The word "context" appears in some lines of the listing below; report how many such lines there are, and nothing else.

> _Supplied material_
━━━━

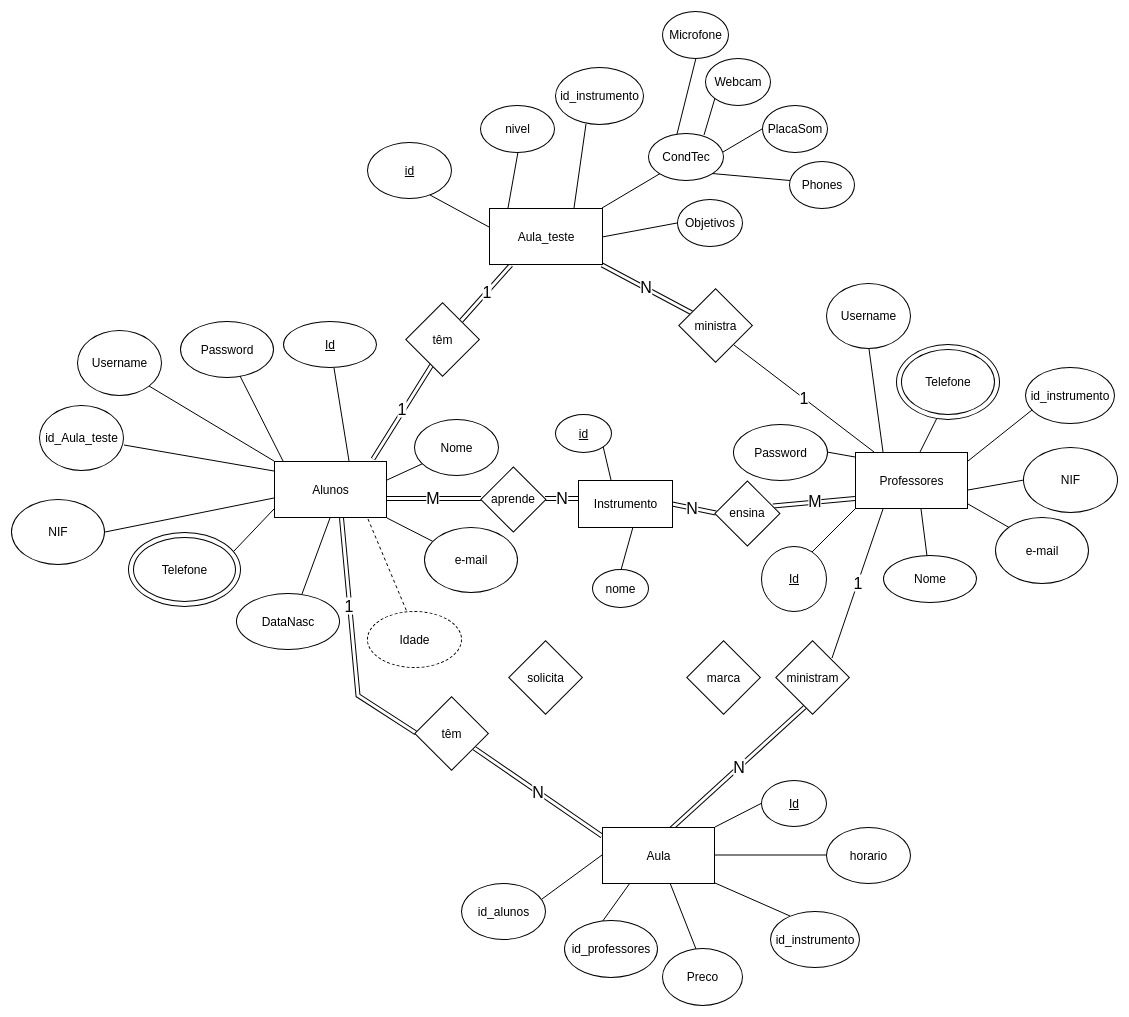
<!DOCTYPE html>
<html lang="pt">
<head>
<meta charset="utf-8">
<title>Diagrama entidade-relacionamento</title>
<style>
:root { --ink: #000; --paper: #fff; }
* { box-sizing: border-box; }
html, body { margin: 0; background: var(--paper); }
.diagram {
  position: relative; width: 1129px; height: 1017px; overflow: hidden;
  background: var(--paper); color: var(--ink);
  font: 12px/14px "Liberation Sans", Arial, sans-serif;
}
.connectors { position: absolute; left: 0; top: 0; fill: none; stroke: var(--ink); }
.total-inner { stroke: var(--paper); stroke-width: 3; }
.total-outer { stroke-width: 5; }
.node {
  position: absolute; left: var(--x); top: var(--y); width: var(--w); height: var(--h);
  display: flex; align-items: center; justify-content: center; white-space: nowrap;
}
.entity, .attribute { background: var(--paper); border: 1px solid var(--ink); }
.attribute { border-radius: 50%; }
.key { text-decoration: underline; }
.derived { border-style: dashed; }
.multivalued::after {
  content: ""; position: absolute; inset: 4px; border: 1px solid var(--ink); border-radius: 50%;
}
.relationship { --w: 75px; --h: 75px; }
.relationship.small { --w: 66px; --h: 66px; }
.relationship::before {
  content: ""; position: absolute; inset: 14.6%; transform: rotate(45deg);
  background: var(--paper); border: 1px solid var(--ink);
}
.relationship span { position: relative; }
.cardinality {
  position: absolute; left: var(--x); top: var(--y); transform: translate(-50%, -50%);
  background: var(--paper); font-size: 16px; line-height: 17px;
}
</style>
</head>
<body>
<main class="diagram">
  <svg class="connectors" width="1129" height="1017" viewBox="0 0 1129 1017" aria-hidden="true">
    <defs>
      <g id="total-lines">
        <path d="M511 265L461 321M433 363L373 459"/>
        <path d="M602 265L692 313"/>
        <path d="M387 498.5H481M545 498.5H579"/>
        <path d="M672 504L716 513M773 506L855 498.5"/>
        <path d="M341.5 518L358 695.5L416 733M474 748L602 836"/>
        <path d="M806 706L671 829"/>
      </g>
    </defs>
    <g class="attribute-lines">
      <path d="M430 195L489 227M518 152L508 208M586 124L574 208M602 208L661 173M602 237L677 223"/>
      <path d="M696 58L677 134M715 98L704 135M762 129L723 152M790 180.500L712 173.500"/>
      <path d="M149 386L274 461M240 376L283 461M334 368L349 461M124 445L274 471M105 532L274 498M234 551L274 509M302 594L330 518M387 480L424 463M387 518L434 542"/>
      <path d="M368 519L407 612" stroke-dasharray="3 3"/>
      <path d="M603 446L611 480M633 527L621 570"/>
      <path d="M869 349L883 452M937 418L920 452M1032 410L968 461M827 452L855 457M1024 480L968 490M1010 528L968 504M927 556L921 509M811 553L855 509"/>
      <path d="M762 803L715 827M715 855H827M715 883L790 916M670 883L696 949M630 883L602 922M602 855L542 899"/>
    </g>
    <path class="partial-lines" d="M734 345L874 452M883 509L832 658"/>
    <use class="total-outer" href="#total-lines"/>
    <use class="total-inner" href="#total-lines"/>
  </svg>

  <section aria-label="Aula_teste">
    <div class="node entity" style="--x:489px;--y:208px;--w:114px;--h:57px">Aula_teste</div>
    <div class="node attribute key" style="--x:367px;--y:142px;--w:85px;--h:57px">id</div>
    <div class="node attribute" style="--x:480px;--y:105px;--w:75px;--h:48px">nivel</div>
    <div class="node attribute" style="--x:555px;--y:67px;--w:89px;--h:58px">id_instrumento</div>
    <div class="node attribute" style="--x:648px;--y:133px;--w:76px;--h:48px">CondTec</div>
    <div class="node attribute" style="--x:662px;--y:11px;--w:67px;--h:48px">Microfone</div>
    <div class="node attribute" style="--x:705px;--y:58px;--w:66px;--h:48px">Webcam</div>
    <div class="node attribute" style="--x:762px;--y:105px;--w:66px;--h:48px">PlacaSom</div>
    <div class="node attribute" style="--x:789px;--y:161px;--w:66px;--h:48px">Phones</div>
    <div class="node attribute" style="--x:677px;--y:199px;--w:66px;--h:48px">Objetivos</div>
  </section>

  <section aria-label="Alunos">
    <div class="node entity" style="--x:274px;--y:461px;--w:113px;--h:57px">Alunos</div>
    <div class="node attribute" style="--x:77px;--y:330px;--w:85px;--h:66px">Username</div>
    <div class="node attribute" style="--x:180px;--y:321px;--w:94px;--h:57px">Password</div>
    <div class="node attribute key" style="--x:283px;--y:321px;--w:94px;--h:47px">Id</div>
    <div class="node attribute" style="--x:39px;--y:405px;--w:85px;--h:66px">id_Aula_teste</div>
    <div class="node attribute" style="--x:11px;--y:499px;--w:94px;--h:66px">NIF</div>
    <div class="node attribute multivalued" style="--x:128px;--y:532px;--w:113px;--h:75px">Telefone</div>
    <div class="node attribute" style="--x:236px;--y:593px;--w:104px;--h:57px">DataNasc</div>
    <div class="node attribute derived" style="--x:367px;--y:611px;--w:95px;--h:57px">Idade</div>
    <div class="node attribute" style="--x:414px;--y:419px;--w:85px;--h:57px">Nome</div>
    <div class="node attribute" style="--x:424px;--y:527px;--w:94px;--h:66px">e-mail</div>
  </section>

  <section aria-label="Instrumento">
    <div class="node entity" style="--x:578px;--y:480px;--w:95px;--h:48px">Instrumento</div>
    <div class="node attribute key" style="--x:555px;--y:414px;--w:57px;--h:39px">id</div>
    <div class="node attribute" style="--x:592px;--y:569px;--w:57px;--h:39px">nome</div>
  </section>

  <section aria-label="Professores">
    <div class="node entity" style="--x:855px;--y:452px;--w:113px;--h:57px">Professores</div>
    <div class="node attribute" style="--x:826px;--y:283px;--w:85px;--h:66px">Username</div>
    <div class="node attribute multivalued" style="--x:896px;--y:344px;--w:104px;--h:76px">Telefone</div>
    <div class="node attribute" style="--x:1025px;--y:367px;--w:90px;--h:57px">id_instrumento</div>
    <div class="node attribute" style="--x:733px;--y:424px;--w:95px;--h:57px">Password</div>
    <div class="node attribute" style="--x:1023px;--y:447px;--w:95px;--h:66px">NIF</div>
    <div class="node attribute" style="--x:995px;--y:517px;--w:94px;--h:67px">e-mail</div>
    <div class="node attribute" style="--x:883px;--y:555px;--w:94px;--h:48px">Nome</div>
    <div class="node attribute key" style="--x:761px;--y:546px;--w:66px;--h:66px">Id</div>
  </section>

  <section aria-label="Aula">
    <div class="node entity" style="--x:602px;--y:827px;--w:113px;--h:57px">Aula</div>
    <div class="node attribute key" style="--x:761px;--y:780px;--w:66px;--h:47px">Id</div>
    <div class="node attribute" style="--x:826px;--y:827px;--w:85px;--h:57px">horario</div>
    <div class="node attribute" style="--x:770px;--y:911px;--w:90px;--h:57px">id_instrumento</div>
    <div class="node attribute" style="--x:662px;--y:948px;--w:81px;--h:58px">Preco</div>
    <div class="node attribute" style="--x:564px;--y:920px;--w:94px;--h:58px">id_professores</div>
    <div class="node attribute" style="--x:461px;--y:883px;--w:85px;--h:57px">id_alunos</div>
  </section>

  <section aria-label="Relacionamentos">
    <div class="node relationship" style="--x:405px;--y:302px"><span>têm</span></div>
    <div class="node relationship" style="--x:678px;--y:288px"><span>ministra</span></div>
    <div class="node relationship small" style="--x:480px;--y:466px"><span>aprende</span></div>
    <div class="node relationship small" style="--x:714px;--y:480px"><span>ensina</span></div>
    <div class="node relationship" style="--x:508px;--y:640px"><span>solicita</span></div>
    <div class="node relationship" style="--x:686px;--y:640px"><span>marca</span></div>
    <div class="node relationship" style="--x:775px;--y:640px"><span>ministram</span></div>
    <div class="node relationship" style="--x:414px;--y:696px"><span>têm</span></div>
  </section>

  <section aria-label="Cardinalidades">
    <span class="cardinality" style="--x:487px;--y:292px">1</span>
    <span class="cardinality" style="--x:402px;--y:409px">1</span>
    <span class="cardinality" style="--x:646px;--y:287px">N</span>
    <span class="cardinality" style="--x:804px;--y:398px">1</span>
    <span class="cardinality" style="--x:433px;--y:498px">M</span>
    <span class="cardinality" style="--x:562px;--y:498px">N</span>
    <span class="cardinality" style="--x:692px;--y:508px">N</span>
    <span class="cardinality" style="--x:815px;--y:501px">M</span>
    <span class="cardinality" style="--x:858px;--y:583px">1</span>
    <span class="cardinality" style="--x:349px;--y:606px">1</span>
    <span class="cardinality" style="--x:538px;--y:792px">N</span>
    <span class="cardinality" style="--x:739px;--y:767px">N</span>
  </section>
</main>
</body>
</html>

━━━━

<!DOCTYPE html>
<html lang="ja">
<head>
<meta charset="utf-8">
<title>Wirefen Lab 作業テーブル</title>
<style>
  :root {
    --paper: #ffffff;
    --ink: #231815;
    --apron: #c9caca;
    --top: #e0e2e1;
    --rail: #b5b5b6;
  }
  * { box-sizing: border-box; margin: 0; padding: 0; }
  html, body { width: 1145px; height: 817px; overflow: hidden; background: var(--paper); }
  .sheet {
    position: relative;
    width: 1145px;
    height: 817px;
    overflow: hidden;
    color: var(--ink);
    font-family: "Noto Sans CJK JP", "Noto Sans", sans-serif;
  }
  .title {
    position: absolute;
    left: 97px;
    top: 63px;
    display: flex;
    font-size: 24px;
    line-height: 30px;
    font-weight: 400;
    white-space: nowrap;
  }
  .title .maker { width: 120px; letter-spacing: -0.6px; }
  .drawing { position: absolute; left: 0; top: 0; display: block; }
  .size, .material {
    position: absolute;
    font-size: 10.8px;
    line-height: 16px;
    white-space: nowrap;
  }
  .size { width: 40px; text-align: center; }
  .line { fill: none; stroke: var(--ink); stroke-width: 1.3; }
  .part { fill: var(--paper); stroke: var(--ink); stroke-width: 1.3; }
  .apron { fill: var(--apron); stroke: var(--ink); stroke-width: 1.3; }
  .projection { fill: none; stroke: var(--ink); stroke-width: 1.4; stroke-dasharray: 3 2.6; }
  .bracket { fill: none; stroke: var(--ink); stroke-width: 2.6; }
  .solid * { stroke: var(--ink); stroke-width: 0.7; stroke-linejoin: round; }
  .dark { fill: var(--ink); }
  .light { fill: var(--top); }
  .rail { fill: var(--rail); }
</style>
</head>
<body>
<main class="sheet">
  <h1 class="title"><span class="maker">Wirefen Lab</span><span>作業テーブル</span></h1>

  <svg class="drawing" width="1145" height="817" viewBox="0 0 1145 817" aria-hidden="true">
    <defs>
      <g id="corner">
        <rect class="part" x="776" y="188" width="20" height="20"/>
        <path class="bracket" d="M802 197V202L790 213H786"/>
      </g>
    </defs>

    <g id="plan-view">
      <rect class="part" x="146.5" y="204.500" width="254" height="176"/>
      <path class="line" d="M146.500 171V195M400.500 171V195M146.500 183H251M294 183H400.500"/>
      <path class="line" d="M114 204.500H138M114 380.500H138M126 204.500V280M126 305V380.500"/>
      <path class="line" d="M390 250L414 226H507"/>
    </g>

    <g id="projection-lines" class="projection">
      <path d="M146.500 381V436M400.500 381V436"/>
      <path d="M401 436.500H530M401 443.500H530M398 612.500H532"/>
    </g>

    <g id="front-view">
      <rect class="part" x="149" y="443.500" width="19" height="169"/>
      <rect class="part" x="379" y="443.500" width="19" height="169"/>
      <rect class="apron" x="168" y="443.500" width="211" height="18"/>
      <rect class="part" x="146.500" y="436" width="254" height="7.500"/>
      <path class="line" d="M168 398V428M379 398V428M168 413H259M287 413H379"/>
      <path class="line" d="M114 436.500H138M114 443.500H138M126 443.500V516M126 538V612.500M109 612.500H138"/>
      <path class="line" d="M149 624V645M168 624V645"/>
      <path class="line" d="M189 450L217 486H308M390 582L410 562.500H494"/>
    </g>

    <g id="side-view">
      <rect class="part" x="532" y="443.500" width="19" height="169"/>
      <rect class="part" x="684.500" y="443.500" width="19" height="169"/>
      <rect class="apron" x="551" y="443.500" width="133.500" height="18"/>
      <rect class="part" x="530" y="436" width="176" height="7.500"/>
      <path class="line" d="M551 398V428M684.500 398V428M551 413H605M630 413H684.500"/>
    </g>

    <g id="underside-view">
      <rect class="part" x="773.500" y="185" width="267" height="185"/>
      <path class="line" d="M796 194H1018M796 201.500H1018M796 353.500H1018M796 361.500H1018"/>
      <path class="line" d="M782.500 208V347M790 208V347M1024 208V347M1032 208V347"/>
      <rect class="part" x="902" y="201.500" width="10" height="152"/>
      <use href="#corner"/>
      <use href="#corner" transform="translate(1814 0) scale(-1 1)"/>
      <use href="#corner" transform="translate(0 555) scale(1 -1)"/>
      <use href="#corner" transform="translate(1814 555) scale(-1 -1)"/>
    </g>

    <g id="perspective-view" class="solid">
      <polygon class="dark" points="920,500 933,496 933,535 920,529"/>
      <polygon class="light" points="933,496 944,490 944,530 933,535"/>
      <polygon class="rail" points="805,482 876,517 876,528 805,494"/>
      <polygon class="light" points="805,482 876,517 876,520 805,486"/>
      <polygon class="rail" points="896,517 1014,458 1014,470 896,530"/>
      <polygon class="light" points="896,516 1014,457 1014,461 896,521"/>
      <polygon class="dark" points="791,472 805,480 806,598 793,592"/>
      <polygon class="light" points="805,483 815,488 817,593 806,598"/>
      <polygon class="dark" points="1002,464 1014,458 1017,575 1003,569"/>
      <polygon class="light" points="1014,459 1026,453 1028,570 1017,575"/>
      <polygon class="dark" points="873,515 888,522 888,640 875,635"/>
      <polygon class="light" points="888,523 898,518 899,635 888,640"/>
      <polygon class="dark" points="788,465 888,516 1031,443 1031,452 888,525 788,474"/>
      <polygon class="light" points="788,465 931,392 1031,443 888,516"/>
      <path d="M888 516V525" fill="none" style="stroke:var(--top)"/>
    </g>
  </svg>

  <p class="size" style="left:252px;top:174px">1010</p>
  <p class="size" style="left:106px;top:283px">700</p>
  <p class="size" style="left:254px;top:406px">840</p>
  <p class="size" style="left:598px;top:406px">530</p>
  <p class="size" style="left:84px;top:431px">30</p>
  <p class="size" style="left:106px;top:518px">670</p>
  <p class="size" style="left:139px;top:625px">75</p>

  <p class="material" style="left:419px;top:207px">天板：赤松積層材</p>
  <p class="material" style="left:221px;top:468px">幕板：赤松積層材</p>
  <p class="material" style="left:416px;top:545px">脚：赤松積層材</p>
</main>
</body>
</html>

━━━━

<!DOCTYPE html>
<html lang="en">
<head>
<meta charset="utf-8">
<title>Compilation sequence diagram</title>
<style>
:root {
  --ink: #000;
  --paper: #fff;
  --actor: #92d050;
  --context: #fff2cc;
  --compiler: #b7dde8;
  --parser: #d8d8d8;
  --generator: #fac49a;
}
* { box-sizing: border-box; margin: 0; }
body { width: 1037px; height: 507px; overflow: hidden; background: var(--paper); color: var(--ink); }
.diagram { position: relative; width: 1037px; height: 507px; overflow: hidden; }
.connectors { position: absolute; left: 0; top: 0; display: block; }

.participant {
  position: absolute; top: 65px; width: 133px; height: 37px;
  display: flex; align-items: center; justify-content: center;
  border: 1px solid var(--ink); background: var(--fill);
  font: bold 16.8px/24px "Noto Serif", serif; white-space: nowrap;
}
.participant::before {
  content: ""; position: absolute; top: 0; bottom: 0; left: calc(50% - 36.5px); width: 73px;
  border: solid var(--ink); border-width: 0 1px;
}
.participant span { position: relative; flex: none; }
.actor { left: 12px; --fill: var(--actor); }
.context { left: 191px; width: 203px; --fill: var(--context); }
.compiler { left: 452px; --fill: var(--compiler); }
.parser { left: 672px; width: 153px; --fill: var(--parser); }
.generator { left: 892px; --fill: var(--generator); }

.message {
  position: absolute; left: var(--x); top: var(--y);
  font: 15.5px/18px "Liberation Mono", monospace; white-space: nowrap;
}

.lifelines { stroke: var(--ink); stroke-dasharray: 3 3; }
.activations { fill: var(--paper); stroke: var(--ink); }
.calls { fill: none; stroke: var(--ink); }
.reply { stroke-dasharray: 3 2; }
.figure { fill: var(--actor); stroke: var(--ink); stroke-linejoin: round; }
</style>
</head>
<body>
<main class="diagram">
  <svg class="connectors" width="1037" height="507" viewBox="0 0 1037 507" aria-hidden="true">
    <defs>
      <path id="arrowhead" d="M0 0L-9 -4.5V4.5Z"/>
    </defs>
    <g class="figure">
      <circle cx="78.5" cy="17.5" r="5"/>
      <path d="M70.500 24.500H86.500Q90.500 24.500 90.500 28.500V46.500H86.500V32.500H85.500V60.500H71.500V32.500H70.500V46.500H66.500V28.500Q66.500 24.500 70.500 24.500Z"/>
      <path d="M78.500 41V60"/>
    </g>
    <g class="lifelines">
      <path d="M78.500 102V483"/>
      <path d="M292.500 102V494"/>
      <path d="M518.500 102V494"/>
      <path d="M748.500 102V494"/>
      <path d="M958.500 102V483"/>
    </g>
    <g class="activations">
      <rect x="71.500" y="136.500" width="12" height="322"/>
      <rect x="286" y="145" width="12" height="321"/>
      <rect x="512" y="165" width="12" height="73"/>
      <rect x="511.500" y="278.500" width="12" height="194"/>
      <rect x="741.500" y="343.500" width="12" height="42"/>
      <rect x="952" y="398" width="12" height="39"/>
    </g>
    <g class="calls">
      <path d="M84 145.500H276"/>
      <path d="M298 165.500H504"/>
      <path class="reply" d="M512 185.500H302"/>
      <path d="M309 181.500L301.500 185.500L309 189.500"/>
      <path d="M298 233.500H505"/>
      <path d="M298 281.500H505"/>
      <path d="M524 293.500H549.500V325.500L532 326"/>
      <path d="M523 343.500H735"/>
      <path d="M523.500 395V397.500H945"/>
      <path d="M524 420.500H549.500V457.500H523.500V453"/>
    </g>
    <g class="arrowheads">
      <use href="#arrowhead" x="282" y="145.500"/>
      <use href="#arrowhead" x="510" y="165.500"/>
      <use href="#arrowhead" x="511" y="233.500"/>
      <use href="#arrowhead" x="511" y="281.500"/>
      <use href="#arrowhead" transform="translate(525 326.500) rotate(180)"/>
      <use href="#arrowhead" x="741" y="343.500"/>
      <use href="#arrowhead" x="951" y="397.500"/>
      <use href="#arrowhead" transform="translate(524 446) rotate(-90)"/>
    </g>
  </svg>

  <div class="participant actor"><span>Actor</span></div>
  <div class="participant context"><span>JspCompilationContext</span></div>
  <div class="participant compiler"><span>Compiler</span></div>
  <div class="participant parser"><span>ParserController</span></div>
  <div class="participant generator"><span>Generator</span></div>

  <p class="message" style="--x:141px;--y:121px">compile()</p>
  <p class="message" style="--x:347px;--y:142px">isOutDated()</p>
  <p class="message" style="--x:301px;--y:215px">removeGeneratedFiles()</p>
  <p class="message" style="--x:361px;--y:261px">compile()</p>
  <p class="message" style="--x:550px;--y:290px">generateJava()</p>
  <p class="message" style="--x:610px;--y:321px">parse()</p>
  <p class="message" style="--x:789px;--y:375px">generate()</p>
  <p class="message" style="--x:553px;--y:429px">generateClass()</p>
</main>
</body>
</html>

━━━━

> _Solution to this exercise_
3